_Instructions for the task_: From the entries below, report only the number of lines that contain the word "stroke".

Stored items from a collection
⟨

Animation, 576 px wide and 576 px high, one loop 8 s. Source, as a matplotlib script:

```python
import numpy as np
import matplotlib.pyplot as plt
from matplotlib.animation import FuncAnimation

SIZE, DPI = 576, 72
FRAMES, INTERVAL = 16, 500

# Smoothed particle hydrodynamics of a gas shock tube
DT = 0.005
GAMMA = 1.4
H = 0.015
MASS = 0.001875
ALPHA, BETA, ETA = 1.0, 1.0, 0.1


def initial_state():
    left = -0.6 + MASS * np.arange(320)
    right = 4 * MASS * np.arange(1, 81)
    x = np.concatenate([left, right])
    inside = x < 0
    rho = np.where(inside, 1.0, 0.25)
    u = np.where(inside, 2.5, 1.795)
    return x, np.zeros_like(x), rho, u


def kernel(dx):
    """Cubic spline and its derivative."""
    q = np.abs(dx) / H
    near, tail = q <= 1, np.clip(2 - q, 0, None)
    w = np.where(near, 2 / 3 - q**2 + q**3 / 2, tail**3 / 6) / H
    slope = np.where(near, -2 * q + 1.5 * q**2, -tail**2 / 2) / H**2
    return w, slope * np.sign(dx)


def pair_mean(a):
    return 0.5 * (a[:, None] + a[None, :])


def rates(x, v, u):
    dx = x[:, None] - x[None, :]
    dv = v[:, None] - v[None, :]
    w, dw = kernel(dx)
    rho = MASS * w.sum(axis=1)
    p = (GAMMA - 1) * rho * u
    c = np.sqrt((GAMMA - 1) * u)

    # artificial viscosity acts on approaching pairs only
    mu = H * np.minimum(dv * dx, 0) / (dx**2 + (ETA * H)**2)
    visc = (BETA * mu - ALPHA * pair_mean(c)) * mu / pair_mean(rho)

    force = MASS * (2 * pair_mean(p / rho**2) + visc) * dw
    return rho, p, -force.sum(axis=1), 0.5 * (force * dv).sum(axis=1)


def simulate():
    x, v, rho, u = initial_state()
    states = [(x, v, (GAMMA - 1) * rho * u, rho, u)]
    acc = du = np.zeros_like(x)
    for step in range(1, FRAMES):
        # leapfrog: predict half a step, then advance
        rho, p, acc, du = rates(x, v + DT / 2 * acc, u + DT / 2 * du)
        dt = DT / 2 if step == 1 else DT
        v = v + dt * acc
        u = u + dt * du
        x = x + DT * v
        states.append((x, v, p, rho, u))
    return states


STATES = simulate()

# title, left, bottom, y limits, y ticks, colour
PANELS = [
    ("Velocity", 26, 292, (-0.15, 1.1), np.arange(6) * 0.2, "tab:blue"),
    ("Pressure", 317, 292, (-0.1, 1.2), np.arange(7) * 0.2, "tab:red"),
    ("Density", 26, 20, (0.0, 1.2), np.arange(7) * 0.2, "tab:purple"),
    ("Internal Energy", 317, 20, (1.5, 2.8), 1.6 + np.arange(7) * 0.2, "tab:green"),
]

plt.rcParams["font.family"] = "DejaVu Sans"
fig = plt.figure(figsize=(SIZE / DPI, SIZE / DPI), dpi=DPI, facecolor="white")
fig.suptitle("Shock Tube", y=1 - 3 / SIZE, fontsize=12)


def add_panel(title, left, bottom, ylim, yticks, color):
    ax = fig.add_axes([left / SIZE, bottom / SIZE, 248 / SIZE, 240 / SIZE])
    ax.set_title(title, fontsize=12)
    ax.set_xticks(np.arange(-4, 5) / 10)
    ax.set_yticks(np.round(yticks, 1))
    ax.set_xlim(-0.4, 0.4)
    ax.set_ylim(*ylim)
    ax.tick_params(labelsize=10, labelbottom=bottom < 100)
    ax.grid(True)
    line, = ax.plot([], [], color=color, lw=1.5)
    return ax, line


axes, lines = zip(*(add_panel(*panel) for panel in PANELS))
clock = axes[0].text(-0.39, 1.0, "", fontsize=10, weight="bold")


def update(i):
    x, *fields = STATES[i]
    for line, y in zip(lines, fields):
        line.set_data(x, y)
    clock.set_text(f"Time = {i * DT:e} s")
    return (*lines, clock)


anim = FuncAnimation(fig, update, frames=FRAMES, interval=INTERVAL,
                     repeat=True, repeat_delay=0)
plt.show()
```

⟩
⟨

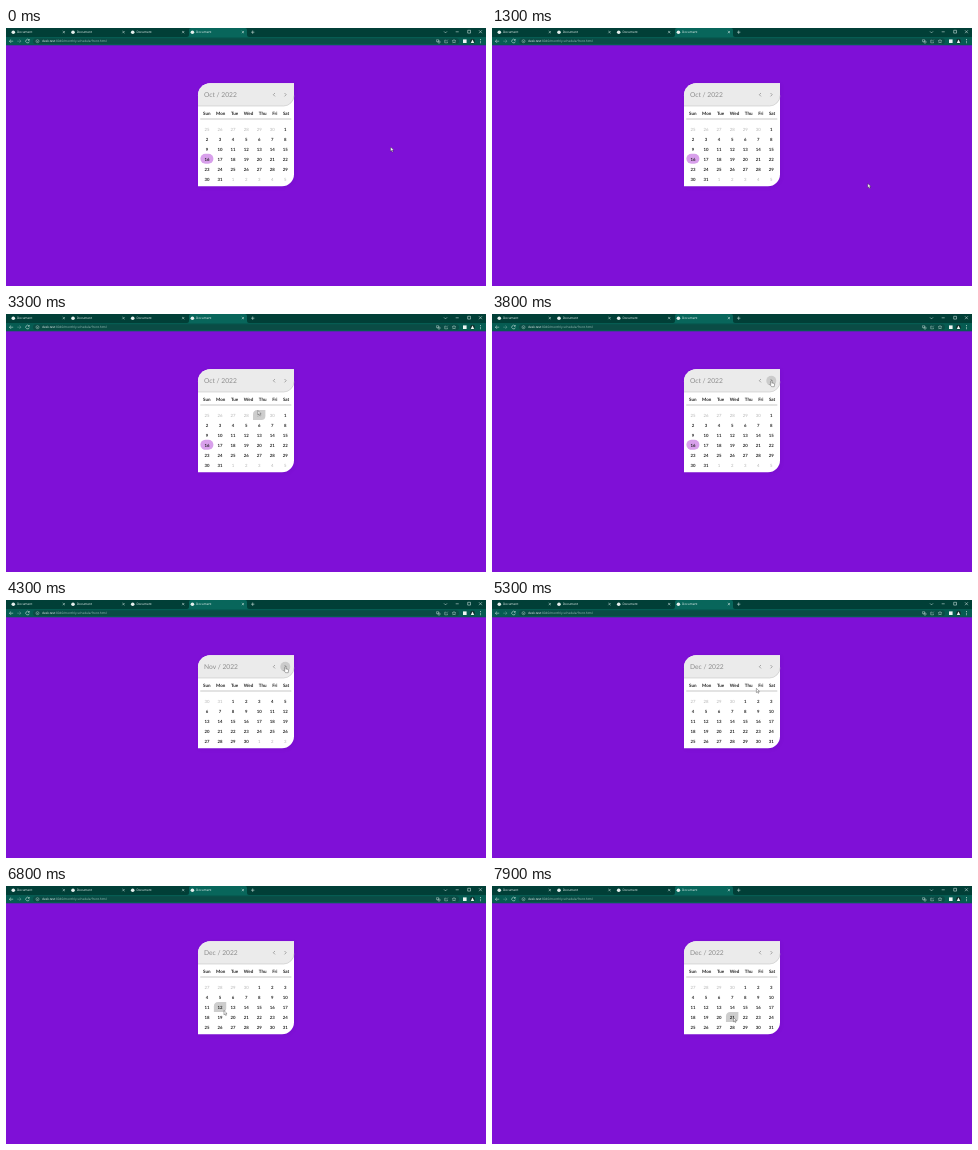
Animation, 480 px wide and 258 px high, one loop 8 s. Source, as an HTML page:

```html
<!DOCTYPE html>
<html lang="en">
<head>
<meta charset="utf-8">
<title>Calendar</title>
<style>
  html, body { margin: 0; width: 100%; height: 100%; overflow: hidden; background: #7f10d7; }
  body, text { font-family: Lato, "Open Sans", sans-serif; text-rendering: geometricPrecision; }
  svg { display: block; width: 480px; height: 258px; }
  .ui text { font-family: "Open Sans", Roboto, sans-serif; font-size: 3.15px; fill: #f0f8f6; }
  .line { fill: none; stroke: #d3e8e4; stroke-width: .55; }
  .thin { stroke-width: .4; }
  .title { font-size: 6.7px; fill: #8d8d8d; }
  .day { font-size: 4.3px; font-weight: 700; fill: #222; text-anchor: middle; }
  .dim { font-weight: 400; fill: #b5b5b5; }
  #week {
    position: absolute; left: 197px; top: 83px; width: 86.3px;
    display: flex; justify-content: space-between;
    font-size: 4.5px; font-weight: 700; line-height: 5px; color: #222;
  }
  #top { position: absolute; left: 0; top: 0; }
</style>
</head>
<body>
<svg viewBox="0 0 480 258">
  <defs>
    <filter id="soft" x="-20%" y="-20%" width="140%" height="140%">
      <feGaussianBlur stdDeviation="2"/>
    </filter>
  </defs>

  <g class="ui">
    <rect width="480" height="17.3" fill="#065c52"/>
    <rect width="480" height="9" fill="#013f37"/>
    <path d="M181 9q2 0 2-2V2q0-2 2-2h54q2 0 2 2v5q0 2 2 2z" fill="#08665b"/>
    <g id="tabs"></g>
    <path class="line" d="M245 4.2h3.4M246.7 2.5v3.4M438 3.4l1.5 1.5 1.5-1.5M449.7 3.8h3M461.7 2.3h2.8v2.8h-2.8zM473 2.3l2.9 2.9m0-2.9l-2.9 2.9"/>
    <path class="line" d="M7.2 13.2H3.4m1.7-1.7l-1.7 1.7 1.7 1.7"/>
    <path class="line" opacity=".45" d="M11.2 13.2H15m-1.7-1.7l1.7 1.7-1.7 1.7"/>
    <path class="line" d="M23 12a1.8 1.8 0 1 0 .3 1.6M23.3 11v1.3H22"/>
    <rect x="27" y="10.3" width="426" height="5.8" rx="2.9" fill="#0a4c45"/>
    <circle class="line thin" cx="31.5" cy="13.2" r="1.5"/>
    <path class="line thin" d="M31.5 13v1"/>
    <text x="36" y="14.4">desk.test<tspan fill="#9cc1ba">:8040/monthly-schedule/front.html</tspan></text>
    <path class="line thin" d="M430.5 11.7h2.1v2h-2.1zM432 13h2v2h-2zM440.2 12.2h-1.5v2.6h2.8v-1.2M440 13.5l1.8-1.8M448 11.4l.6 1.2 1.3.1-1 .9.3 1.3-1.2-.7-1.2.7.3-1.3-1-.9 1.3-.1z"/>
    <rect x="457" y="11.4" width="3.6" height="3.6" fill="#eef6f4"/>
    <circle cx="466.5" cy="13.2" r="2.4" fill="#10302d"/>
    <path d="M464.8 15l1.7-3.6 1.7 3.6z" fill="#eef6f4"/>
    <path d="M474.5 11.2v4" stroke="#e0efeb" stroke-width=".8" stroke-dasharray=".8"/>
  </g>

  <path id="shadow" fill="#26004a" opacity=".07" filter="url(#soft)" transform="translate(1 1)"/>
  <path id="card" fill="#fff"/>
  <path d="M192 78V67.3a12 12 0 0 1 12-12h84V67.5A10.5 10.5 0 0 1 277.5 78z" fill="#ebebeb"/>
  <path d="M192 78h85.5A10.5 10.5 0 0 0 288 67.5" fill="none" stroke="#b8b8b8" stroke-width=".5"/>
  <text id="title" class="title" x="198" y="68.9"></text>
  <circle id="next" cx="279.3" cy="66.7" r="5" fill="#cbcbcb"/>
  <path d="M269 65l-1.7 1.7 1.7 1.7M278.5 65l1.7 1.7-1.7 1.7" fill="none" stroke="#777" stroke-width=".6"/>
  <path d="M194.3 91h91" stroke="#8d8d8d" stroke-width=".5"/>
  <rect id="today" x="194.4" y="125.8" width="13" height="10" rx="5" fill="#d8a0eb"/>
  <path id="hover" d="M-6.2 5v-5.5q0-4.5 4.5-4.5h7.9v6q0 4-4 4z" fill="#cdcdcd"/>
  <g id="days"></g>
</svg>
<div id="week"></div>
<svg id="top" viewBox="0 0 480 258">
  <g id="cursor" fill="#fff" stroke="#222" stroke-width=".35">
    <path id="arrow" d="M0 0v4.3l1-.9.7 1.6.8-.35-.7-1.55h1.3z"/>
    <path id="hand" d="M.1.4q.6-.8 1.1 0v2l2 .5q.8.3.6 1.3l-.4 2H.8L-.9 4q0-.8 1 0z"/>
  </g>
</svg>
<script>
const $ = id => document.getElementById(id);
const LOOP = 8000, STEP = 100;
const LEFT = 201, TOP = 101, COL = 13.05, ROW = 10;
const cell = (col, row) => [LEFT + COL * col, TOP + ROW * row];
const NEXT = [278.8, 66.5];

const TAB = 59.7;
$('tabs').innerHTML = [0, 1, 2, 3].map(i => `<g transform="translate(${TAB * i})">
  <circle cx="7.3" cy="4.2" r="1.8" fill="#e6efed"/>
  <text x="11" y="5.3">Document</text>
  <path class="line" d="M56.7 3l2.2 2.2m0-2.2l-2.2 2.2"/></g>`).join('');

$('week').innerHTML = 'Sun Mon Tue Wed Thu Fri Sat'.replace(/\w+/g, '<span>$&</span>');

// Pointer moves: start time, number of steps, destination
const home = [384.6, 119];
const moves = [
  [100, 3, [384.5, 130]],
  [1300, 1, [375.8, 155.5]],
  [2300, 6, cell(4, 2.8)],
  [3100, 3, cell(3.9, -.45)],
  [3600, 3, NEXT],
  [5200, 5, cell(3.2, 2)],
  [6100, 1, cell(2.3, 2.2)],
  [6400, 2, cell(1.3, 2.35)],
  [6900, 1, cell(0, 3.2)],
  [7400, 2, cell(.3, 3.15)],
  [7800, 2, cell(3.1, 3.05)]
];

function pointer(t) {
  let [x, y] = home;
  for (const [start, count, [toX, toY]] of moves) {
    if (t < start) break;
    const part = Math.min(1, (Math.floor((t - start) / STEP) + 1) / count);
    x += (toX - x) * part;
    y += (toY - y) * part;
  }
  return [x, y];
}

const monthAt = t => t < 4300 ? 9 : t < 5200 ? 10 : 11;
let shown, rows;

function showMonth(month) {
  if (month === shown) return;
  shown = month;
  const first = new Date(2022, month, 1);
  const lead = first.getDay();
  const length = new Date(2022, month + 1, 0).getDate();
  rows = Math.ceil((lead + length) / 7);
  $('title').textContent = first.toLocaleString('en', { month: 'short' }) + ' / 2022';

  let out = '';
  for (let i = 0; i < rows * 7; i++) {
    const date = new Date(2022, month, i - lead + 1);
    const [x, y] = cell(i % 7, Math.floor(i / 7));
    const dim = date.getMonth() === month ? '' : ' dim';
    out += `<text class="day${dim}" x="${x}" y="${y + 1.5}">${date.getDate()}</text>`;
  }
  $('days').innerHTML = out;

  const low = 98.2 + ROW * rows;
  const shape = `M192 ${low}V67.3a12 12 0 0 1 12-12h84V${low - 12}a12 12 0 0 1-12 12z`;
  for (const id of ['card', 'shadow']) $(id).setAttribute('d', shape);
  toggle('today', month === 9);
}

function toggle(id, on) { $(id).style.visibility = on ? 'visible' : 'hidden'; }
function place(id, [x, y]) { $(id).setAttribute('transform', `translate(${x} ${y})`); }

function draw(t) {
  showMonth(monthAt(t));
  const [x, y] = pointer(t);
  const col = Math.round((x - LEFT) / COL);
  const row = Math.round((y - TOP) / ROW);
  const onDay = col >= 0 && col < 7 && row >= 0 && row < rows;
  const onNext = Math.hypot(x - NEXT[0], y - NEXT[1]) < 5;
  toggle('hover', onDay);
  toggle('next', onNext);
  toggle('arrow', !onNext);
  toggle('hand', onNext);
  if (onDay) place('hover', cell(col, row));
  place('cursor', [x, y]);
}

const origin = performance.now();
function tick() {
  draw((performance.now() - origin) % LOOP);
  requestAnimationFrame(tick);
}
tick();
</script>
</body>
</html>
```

⟩

_Written answer_: 7